The more cost-effective nature of biosimilars will allow patients to be treated to target and then to be maintained on the most ideal regimen based on their risk factors and personal needs. Patients deemed to be at risk of relapse can remain on therapy when in remission or experiencing low-disease activity, thus improving outcomes and reducing clinical and personal burden.

Disease Burden

As described earlier, IMIDs share common inflammatory pathways [1] and therefore it might be assumed that having one IMID might make a person more prone to other inflammatory diseases. This is indeed the case. In a systematic review and meta-analysis of 25 publications, Schieir et al. [117] noted an increased risk of myocardial infarction (MI) across IMIDs with a 69% increased risk in RA and a 41% increased risk in psoriatic arthritis. These risks remained following adjustment for more traditional risk factors for MI. Increased cardiovascular risk has also been noted in patients with PsO [118]. The presence of one IMID also puts patients at higher risk of other IMIDs. A recent retrospective matched cohort study showed that the presence of one IMID puts patients at 5–62% increased risk of developing an additional IMID and at 3–75% increased risk of another two IMIDs [119]. Patients with IBD have been noted to be at higher risk of developing psoriasis, RA, ankylosing spondylitis (AS), multiple sclerosis (MS) and asthma [120,121,122,123]. Conversely the risk of IBD is increased in patients with PsO [118]. In two large studies (one EU, one US) approximately 22% of patients with IBD had at least one other immune-mediated disease [121, 123]. The presence of another IMID increases disease burden by increasing the risk of surgery and decreasing disease-specific and general physical quality of life [121, 123]. However, treatment of the primary IMID with anti-TNFα therapies reduces the risk and impact of secondary IMIDs, therefore further reducing the burden on the patient [2, 121, 124]. Patients with IBD treated with infliximab had a 50% reduced risk of developing secondary IMIDs [121], while the risk of MI in patients with PsO was also reduced 50% by the use of anti-TNFα inhibitors for 2 months or longer [124].


Along the course of the last 2 decades, TNF inhibitors, particularly etanercept, infliximab and adalimumab, have revolutionized the management of chronic immune-mediated inflammatory diseases; however, their relatively high cost prevented healthcare systems from exploiting their full clinical benefit.

The introduction of anti-TNF biosimilars into clinical practice continues to have a large impact on the sustainability of global healthcare. As more real-world evidence on their use is accruing, it is also clear that the impact of anti-TNF biosimilars expands beyond that of cost reduction alone and can increase patients’ access to these essential biological therapies and positively influence the course of their disease [36, 50, 51]. This includes the opportunity to realize clinical goals such as early initiation of biological treatment, treating to target, continuing treatment to maintain remission or low disease activity and reducing disease burden.
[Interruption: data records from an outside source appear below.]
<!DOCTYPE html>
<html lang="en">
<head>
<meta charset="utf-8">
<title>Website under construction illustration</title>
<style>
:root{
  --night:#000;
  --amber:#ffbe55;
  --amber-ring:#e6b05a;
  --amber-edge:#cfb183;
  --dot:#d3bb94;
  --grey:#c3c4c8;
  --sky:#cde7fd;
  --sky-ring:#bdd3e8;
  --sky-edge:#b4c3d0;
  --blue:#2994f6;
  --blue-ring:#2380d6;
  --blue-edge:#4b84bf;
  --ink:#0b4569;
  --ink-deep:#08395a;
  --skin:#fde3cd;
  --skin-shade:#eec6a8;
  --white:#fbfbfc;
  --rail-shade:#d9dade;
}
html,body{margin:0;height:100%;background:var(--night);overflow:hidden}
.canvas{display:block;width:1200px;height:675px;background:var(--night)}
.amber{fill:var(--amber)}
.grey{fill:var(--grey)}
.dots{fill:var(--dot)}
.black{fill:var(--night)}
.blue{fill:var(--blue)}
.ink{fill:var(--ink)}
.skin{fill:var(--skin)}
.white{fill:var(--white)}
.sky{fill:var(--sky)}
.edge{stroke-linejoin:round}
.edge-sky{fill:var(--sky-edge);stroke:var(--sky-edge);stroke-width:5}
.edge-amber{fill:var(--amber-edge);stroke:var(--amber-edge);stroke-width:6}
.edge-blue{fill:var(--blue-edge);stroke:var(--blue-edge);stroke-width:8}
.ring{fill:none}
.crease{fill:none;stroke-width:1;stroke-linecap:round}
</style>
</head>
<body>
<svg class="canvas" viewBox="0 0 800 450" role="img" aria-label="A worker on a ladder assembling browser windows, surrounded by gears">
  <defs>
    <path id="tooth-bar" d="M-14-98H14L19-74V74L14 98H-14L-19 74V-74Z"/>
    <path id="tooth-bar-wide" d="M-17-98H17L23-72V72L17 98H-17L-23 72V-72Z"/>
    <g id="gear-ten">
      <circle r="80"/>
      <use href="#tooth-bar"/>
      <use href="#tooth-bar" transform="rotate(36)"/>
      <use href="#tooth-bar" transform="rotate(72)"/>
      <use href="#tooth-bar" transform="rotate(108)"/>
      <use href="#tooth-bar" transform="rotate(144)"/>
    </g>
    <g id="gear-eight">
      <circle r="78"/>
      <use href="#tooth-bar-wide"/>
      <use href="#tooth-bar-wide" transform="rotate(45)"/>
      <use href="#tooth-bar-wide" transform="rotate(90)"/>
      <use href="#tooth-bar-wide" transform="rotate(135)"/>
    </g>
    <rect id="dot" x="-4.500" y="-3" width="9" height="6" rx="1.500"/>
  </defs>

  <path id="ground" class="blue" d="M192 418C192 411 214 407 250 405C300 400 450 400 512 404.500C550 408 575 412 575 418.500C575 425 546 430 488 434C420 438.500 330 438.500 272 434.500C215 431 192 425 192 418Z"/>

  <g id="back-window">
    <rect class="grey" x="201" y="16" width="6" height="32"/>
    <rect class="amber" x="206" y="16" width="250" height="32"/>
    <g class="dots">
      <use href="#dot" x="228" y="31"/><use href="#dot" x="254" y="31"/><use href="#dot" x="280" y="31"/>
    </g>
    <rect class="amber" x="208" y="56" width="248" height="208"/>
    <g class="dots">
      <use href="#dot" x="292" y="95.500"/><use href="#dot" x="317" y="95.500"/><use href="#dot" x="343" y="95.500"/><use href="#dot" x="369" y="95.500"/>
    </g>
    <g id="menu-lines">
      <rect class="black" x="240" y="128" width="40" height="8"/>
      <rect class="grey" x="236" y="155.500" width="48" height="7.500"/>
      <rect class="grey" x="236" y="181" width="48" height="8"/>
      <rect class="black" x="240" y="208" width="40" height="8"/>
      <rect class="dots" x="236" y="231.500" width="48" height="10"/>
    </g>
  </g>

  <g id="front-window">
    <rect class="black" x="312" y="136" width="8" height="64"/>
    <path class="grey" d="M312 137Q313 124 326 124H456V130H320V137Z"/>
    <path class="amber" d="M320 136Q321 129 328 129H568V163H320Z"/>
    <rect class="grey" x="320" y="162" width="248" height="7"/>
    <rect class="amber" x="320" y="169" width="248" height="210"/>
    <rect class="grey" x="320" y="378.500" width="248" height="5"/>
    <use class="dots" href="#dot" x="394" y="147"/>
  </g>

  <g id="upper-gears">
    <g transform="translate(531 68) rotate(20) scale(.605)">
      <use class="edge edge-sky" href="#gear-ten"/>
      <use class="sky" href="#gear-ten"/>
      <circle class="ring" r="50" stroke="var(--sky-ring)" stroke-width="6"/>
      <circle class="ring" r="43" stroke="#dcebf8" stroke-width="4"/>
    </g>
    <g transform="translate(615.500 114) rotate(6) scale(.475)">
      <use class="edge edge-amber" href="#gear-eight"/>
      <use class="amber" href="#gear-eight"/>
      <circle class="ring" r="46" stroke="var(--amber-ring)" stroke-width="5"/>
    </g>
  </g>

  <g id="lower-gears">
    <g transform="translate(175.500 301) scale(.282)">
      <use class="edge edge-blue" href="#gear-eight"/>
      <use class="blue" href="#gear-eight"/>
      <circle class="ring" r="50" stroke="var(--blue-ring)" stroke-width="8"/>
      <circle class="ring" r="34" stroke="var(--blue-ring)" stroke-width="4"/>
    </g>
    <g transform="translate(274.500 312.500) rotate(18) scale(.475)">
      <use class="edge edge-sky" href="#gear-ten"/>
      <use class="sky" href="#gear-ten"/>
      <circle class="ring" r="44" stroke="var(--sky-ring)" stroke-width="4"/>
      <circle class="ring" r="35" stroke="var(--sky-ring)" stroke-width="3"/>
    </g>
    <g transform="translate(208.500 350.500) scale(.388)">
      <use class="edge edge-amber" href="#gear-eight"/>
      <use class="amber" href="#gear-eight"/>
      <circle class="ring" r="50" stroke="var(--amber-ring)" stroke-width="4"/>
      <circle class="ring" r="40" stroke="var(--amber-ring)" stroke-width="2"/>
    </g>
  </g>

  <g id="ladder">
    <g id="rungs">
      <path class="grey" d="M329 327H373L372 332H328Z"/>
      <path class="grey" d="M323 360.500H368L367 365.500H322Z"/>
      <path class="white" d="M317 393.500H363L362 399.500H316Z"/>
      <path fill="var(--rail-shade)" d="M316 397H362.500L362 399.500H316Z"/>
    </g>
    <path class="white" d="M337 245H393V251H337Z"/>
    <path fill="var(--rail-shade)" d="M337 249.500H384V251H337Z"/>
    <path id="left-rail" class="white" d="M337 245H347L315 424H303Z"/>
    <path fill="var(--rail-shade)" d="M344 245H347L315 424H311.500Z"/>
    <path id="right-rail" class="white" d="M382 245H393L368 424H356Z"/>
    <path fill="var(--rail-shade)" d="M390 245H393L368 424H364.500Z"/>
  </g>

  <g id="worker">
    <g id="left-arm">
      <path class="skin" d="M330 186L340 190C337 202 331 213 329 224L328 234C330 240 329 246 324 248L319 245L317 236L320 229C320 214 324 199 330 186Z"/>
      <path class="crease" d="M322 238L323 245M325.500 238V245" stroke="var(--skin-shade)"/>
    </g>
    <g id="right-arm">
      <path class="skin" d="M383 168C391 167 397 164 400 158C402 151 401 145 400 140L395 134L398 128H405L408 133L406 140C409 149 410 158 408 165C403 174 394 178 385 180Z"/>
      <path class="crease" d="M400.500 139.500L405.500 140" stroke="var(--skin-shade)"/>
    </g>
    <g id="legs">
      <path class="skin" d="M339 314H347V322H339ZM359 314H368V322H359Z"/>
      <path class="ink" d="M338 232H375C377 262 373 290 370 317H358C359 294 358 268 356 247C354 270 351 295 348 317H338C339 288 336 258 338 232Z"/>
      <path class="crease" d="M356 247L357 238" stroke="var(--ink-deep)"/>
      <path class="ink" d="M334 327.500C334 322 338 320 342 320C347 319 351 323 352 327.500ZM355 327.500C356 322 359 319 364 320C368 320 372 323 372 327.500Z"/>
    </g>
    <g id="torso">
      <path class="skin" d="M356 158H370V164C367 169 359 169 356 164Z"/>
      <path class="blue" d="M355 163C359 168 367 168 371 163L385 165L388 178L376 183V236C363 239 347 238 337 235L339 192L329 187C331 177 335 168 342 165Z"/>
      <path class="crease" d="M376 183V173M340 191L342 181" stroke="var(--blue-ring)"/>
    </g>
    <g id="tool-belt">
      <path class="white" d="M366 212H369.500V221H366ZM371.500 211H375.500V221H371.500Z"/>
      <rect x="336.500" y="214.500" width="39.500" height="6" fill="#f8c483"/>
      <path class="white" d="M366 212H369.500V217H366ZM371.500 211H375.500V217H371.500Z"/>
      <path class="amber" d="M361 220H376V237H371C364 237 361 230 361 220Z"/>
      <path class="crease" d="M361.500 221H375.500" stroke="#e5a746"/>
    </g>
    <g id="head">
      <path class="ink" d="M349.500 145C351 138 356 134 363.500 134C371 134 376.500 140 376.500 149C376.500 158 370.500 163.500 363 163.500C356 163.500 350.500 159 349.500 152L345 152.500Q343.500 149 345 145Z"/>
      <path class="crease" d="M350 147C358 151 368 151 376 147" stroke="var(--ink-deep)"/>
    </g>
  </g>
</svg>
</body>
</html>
However, for the true benefit of biosimilar anti-TNFs to be realized, the right environment needs to be created, one where high-quality biosimilars are approved expeditiously, competition for a given originator is optimized and the switching of patients onto biosimilars is properly enabled. All of these actions will result in maximum cost savings [125], which can then be reinvested into patient care.

Acceptance of anti-TNF biosimilars across healthcare system stakeholders would allow more equitable access to these highly effective and cost-sensitive therapies and enable optimized management of chronic IMIDs.